Aug 25, 2006, 19:26
Friedreich's ataxia defect reversed in cell culture
In the new study, the researchers tested a variety of compounds that inhibited a class of enzymes known as histone deacetylases in a cell line derived from blood cells from a Fredreich's ataxia sufferer. One of these inhibitors had the effect of reactivating the frataxin gene, which is silenced in those with the disease. The researchers then went on to improve on this molecule by synthesis of novel derivatives, identifying compounds that would reactivate the frataxin gene in blood cells taken from 13 Friedreich's ataxia patients.
Aug 22, 2006, 20:23
Severed nerve fibers in spinal cord can regenerate for long distances
The body's spinal cord is like a super highway of nerves. When an injury occurs, the body's policing defenses put up a roadblock in the form of a scar to prevent further injury, but it stops all neural traffic from moving forward.

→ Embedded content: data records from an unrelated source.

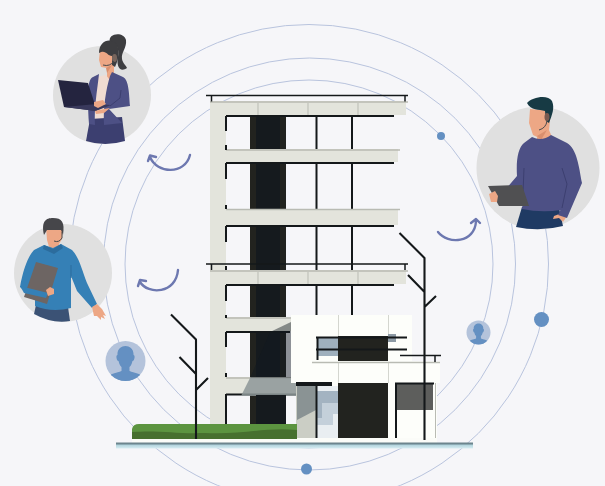
<!DOCTYPE html>
<html lang="en">
<head>
<meta charset="utf-8">
<title>Connected building team</title>
<style>
:root {
  --paper: #f6f6f9;
  --orbit: #b9c4de;
  --dot: #6490c2;
  --badge: #b4c3db;
  --disc: #e0e0e0;
  --arrow: #6d78b0;
  --concrete: #e3e4dc;
  --concrete-edge: #b9bbb3;
  --white-wall: #fdfefa;
  --ink: #14181a;
  --core: #22231f;
  --core-shade: #151a1e;
  --skin: #eda785;
  --skin-shade: #d98f6e;
  --indigo: #4d5085;
  --indigo-dark: #3c3f70;
  --blue: #3580b6;
  --blue-dark: #2c6c9d;
  --navy: #1f3a63;
  --hedge: #5c9440;
  --hedge-dark: #47702f;
}
html, body { margin: 0; padding: 0; overflow: hidden; background: var(--paper); }
svg { display: block; width: 605px; height: 486px; }
.orbits { fill: none; stroke: var(--orbit); stroke-width: 1; }
.dots { fill: var(--dot); }
.disc { fill: var(--disc); }
.arrows { fill: none; stroke: var(--arrow); stroke-width: 2.4; stroke-linecap: round; stroke-linejoin: round; }
.slab { fill: var(--concrete); }
.edge { fill: none; stroke: var(--concrete-edge); stroke-width: 1.6; }
.joint { fill: none; stroke: var(--concrete-edge); stroke-width: 1; }
.frame { fill: none; stroke: var(--ink); stroke-width: 2; }
.rail { fill: none; stroke: var(--ink); stroke-width: 1.5; }
.wall { fill: var(--white-wall); }
.core { fill: var(--core); }
.core-shade { fill: var(--core-shade); }
.ink { fill: var(--ink); }
.branches { fill: none; stroke: var(--ink); stroke-width: 2.1; stroke-linejoin: round; }
.skin { fill: var(--skin); }
.skin-shade { fill: var(--skin-shade); }
.indigo { fill: var(--indigo); }
.indigo-dark { fill: var(--indigo-dark); }
.blue { fill: var(--blue); }
.navy { fill: var(--navy); }
.crease { fill: none; stroke-width: 1; }
.headset { fill: none; stroke: #4a4a4c; stroke-width: 1; }
</style>
</head>
<body>
<svg viewBox="0 0 605 486" role="img" aria-label="An apartment building circled by orbit lines, with three support staff and two user badges around it">
  <defs>
    <linearGradient id="water" x1="0" y1="0" x2="0" y2="1">
      <stop offset="0" stop-color="#9bc3cf"/>
      <stop offset="1" stop-color="#d8eef3"/>
    </linearGradient>
    <clipPath id="badge-clip"><circle r="20"/></clipPath>
    <clipPath id="agent-clip"><path d="M40 20H165V95A49 49 0 0 1 53 120Z"/></clipPath>
    <g id="user-badge">
      <circle r="20" fill="var(--badge)"/>
      <g clip-path="url(#badge-clip)" fill="var(--dot)">
        <path d="M-8 -6C-9 -18 9 -18 8 -6C10 -6 9 0 7 0C6 4 5 5 4 6V10C9 12 14 12 16 15V22H-16V15C-14 12 -9 12 -4 10V6C-5 5 -6 4 -7 0C-9 0 -10 -6 -8 -6Z"/>
      </g>
    </g>
    <g id="core-panel">
      <rect class="core" x="250" width="36" height="46"/>
      <rect class="core-shade" x="256" width="24" height="46"/>
    </g>
    <g id="upper-frame">
      <path class="frame" d="M226 0H394"/>
      <path class="frame" d="M226 0V15M316.500 0V34M352 0V34"/>
    </g>
    <g id="roof-rail">
      <path class="rail" d="M206 0H408M211.500 0V6M405 0V6"/>
    </g>
  </defs>

  <rect width="605" height="486" fill="var(--paper)"/>

  <g class="orbits">
    <circle cx="309" cy="264" r="184"/>
    <circle cx="309.500" cy="264" r="206"/>
    <circle cx="309" cy="264" r="239.500"/>
  </g>
  <g class="dots">
    <circle cx="441" cy="136" r="4"/>
    <circle cx="541.500" cy="319.500" r="7.500"/>
    <circle cx="306.500" cy="469" r="5.500"/>
  </g>

  <g id="tower">
    <rect x="210" y="101" width="188" height="322" fill="var(--paper)"/>
    <use href="#core-panel" y="115"/>
    <use href="#core-panel" y="163"/>
    <use href="#core-panel" y="225"/>
    <use href="#core-panel" y="285"/>
    <use href="#core-panel" y="331"/>
    <use href="#core-panel" y="379"/>
    <path class="frame" d="M316.500 116V315M352 116V315"/>
    <rect class="slab" x="210" y="101" width="16" height="323"/>
    <rect class="slab" x="210" y="101" width="196" height="14"/>
    <rect class="slab" x="225" y="149" width="173" height="13"/>
    <rect class="slab" x="225" y="209" width="173" height="16"/>
    <rect class="slab" x="210" y="270" width="196" height="14"/>
    <rect class="slab" x="225" y="317" width="67" height="14"/>
    <rect class="slab" x="225" y="377" width="72" height="17"/>
    <path class="edge" d="M210 102H408M226 150H400M226 209.500H400M210 271H408M226 318H291M226 378H296"/>
    <path class="joint" d="M258 103V115M308 103V115M358 103V115M258 272V284M308 272V284M358 272V284"/>
    <path class="frame" d="M226 116H394M226 163H394M226 226H394M226 285H394M226 332H290M226 394.500H297"/>
    <path class="frame" d="M226 116V131M226 145V150M226 163V179M226 205V209M226 226V242M226 266V270M226 285V301M226 315V318M226 332V347M226 373V377M226 394V424"/>
    <use href="#roof-rail" y="95.500"/>
    <use href="#roof-rail" y="264"/>
    <path d="M270 332L291 322V378H250Z" fill="#11191f" opacity=".45"/>
    <path d="M250 378H296V396H241Z" fill="#8e9798" opacity=".85"/>
    <path class="core-shade" d="M256 395H286V424H256Z"/>
  </g>

  <g id="annex">
    <path class="wall" d="M291 315H412V362H440V383H437V440H296V383H291Z"/>
    <path class="joint" d="M338.500 315V336M388.500 315V334" opacity=".6"/>
    <rect x="317" y="337" width="21" height="19" fill="#9fb0bd"/>
    <rect x="338" y="336" width="50" height="25" class="core"/>
    <rect x="388" y="334" width="8" height="8" fill="#8d9aa4"/>
    <path class="frame" d="M316 337.500H407M316 349.500H407M317.500 337V360"/>
    <rect class="wall" x="304" y="361" width="136" height="22"/>
    <path class="edge" d="M312 362.500H440"/>
    <path class="rail" d="M400 355.500H441M435 356V362"/>
    <path class="joint" d="M338.500 363V383M388.500 363V383" opacity=".6"/>
    <rect x="296" y="384" width="20" height="56" fill="#cbcec5"/>
    <path d="M297 386H316V410L297 420Z" fill="#8a9394"/>
    <rect class="ink" x="296" y="382" width="36" height="4"/>
    <rect x="316" y="386" width="22" height="54" fill="#e9eef1"/>
    <path d="M316 391H338V403H333V418H316Z" fill="#a3b3c1"/>
    <path d="M322 403H338V414H333V425H316V418H322Z" fill="#c4d0da"/>
    <path class="frame" d="M316.500 386V440"/>
    <rect class="core" x="338" y="383" width="50" height="57"/>
    <rect class="wall" x="389" y="384" width="46" height="56"/>
    <rect x="397" y="384" width="36" height="26" fill="#5d5e5c"/>
    <path class="frame" d="M396 440V383.500H434"/>
    <path class="joint" d="M435.500 383V440"/>
  </g>

  <g id="ground">
    <rect x="132" y="438" width="305" height="5" fill="#fbfcf8"/>
    <path d="M132 429Q133 424 139 424H297V439H132Z" fill="var(--hedge)"/>
    <path d="M132 432C160 430 175 434 205 433C240 435 265 427 297 430V439H132Z" fill="var(--hedge-dark)"/>
    <rect x="116" y="443" width="357" height="5.500" fill="url(#water)"/>
    <rect x="116" y="442.500" width="357" height="2" fill="#6d858e"/>
  </g>

  <g class="branches">
    <path d="M196 439V339.500L171 314.500M196 374L179.500 357M196 390L208 378"/>
    <path d="M424.500 440V258L399.500 233M424.500 292L408 275M424.500 307L436 296"/>
  </g>

  <g class="arrows">
    <path d="M190 155C185 175 157 174 150 157M148 161L150 155.500L156 157"/>
    <path d="M178 270C176 294 148 295 140 282M138 286L140 280L146 281"/>
    <path d="M438 232C448 245 475 243 476 221M471 223L476 219L480 223"/>
  </g>

  <use href="#user-badge" x="125.500" y="361"/>
  <use href="#user-badge" transform="translate(478.500 332.500) scale(.6)"/>

  <g id="agent-with-laptop">
    <circle class="disc" cx="102" cy="95" r="49"/>
    <path d="M110 42C107 33 124 31 126 40C127 48 121 52 122 59C123 64 126 65 127 68C120 73 116 66 118 57C119 51 118 47 115 46Z" fill="#3d3d40"/>
    <path class="skin" d="M100 50L99 60L101 67L107 68V77L98 79L100 96L108 104L112 78L114 75V63L117 50Z"/>
    <path class="skin-shade" d="M106 68L112 65L107 73Z"/>
    <path d="M99 53C99 42 108 38 114 42C120 46 120 57 115 67L112 65V56C107 56 106 49 99 53Z" fill="#3d3d40"/>
    <path d="M96 77L106 75L109 79V122H95Z" fill="#f0dcd2"/>
    <path class="indigo-dark" d="M90 119L122 117L125 141Q105 147 86 141Z"/>
    <path class="indigo" d="M99 74L93 77C88 79 87 90 89 124L95 125C94 108 97 92 99 74Z"/>
    <path class="indigo" d="M112 72L123 77C129 80 129 94 130 106L109 109L122 123L104 125C103 108 106 89 110 76Z"/>
    <path class="crease" d="M121 90L120 98L110 106" stroke="var(--indigo-dark)"/>
    <path d="M58 80L88 83L97 111L64 107Z" fill="#24243f"/>
    <path d="M64 107L96 111L111 105L97 104Z" fill="#39395c"/>
    <path class="skin" d="M94 102L103 100L106 104L98 108L94 106ZM95 111L104 109L110 108L104 113L96 114Z"/>
    <ellipse cx="114.500" cy="58" rx="2.500" ry="4" fill="#77655d"/>
    <path class="headset" d="M114 61Q110 67 103 65"/>
  </g>

  <g id="agent-with-clipboard">
    <circle class="disc" cx="63" cy="273" r="49"/>
    <path class="navy" d="M36 305L68 307L70 321Q52 324 34 314Z" opacity=".85"/>
    <path class="skin" d="M46 227L47 240L49 247L45 250L53 255L60 250L59 244L62 239L63 226Z"/>
    <path d="M44 235C41 221 46 218 53 218C62 218 65 222 63 235L61 230H47Z" fill="#46464a"/>
    <path class="blue" d="M44 245L53 248L61 244L72 250C79 257 82 270 87 283L97 304L92 308L77 291L71 276L71 308Q52 313 35 306V292L26 292L20 287C23 270 28 256 34 250Z"/>
    <path d="M44 245L53 249L61 244L63 248L54 254L43 249Z" fill="var(--blue-dark)"/>
    <path class="crease" d="M71 265V278M35 275L34 291" stroke="var(--blue-dark)"/>
    <path d="M36 262L58 268L47 304L24 297Z" fill="#6d6563"/>
    <path d="M20 286L48 293L46 298L24 293Z" fill="var(--blue)"/>
    <path class="skin" d="M46 290L50 287L54 289V294L48 296Z"/>
    <path class="skin" d="M92 307L97 304L102 309L106 316L103 315L105 319L101 317L101 320L97 316L94 316Z"/>
    <path class="headset" d="M62 232V238Q59 243 54 241"/>
  </g>

  <g id="agent-with-tablet">
    <circle class="disc" cx="538" cy="168" r="61.500"/>
    <path class="skin" d="M530 109L529 123L533 135L537 137V140L545 143L552 137L549 130L551 111Z"/>
    <path class="skin-shade" d="M537 136L547 130L541 140Z"/>
    <path d="M527 103C532 97 548 94 552 101C555 108 552 115 549 123L546 121L545 111C539 109 531 111 527 103Z" fill="#173a44"/>
    <path class="navy" d="M522 207L559 208L563 226Q540 232 516 227Z"/>
    <path class="skin" d="M554 216L562 213L567 216L563 222L559 218L553 219Z"/>
    <path class="indigo" d="M532 137Q542 142 551 135L567 143C577 149 579 167 582 183L567 218L558 215L563 205L561 210Q541 213 522 209L524 192L511 204L499 197L517 176C516 160 518 148 524 143Z"/>
    <path class="crease" d="M524 168L523 193M562 168L567 184L562 208" stroke="var(--indigo-dark)"/>
    <path d="M488 186L522 185L529 206L499 206Z" fill="#505052"/>
    <path class="skin" d="M489 194L495 191L498 196L497 202L491 202Z"/>
    <ellipse cx="547" cy="117" rx="2.500" ry="4" fill="#7a5a50"/>
    <path class="headset" d="M547 121Q546 128 539 130"/>
  </g>
</svg>
</body>
</html>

Aug 19, 2006, 21:45
3-D forms link antibiotic resistance and pantothenate kinase associated neurodegeneration
The story of what makes certain types of bacteria resistant to a specific antibiotic has a sub-plot that gives insight into the cause of a rare form of brain degeneration among children, according to investigators at St. Jude Children's Research Hospital. The story takes a twist as key differences among the structures of its main molecular characters disappear and reappear as they are assembled in the cell.
Aug 19, 2006, 16:47
How the Brain Loses Plasticity of Youth
A protein once thought to play a role only in the immune system could hold a clue to one of the great puzzles of neuroscience: how do the highly malleable and plastic brains of youth settle down into a relatively stable adult set of neuronal connections? Harvard Medical School researchers report in the August 17 Science Express that adult mice lacking the immune system protein paired-immunoglobulin like receptor-B (PirB) had brains that retained the plasticity of much younger brains, suggesting that PirB inhibits such plasticity.
Aug 18, 2006, 18:51
Internal body clock dictates timing of different types of stroke
The internal body clock, or circadian rhythm, seems to influence the timing of different types of stroke, suggests research published ahead of print in the Journal of Neurology Neurosurgery and Psychiatry. The research team analysed data from almost 13,000 patients who had had one of three types of stroke for the first time, diagnosed by brain scan. These patients' data had been collected on a stroke register, showing that cerebral infarction, where blood flow to brain arteries is restricted, was the most common type of stroke. The rate was 89 per 100,000 of the population.
Aug 17, 2006, 16:27
Common brain cells may have stem-cell-like potential
University of Florida researchers have shown ordinary human brain cells may share the prized qualities of self-renewal and adaptability normally associated with stem cells. Writing online in Development, scientists from UF's McKnight Brain Institute describe how they used mature human brain cells taken from epilepsy patients to generate new brain tissue in mice. Furthermore, they can coax these pedestrian human cells to produce large amounts of new brain cells in culture, with one cell theoretically able to begin a cycle of cell division that does not stop until the cells number about 10 to the 16th power.
Aug 17, 2006, 16:02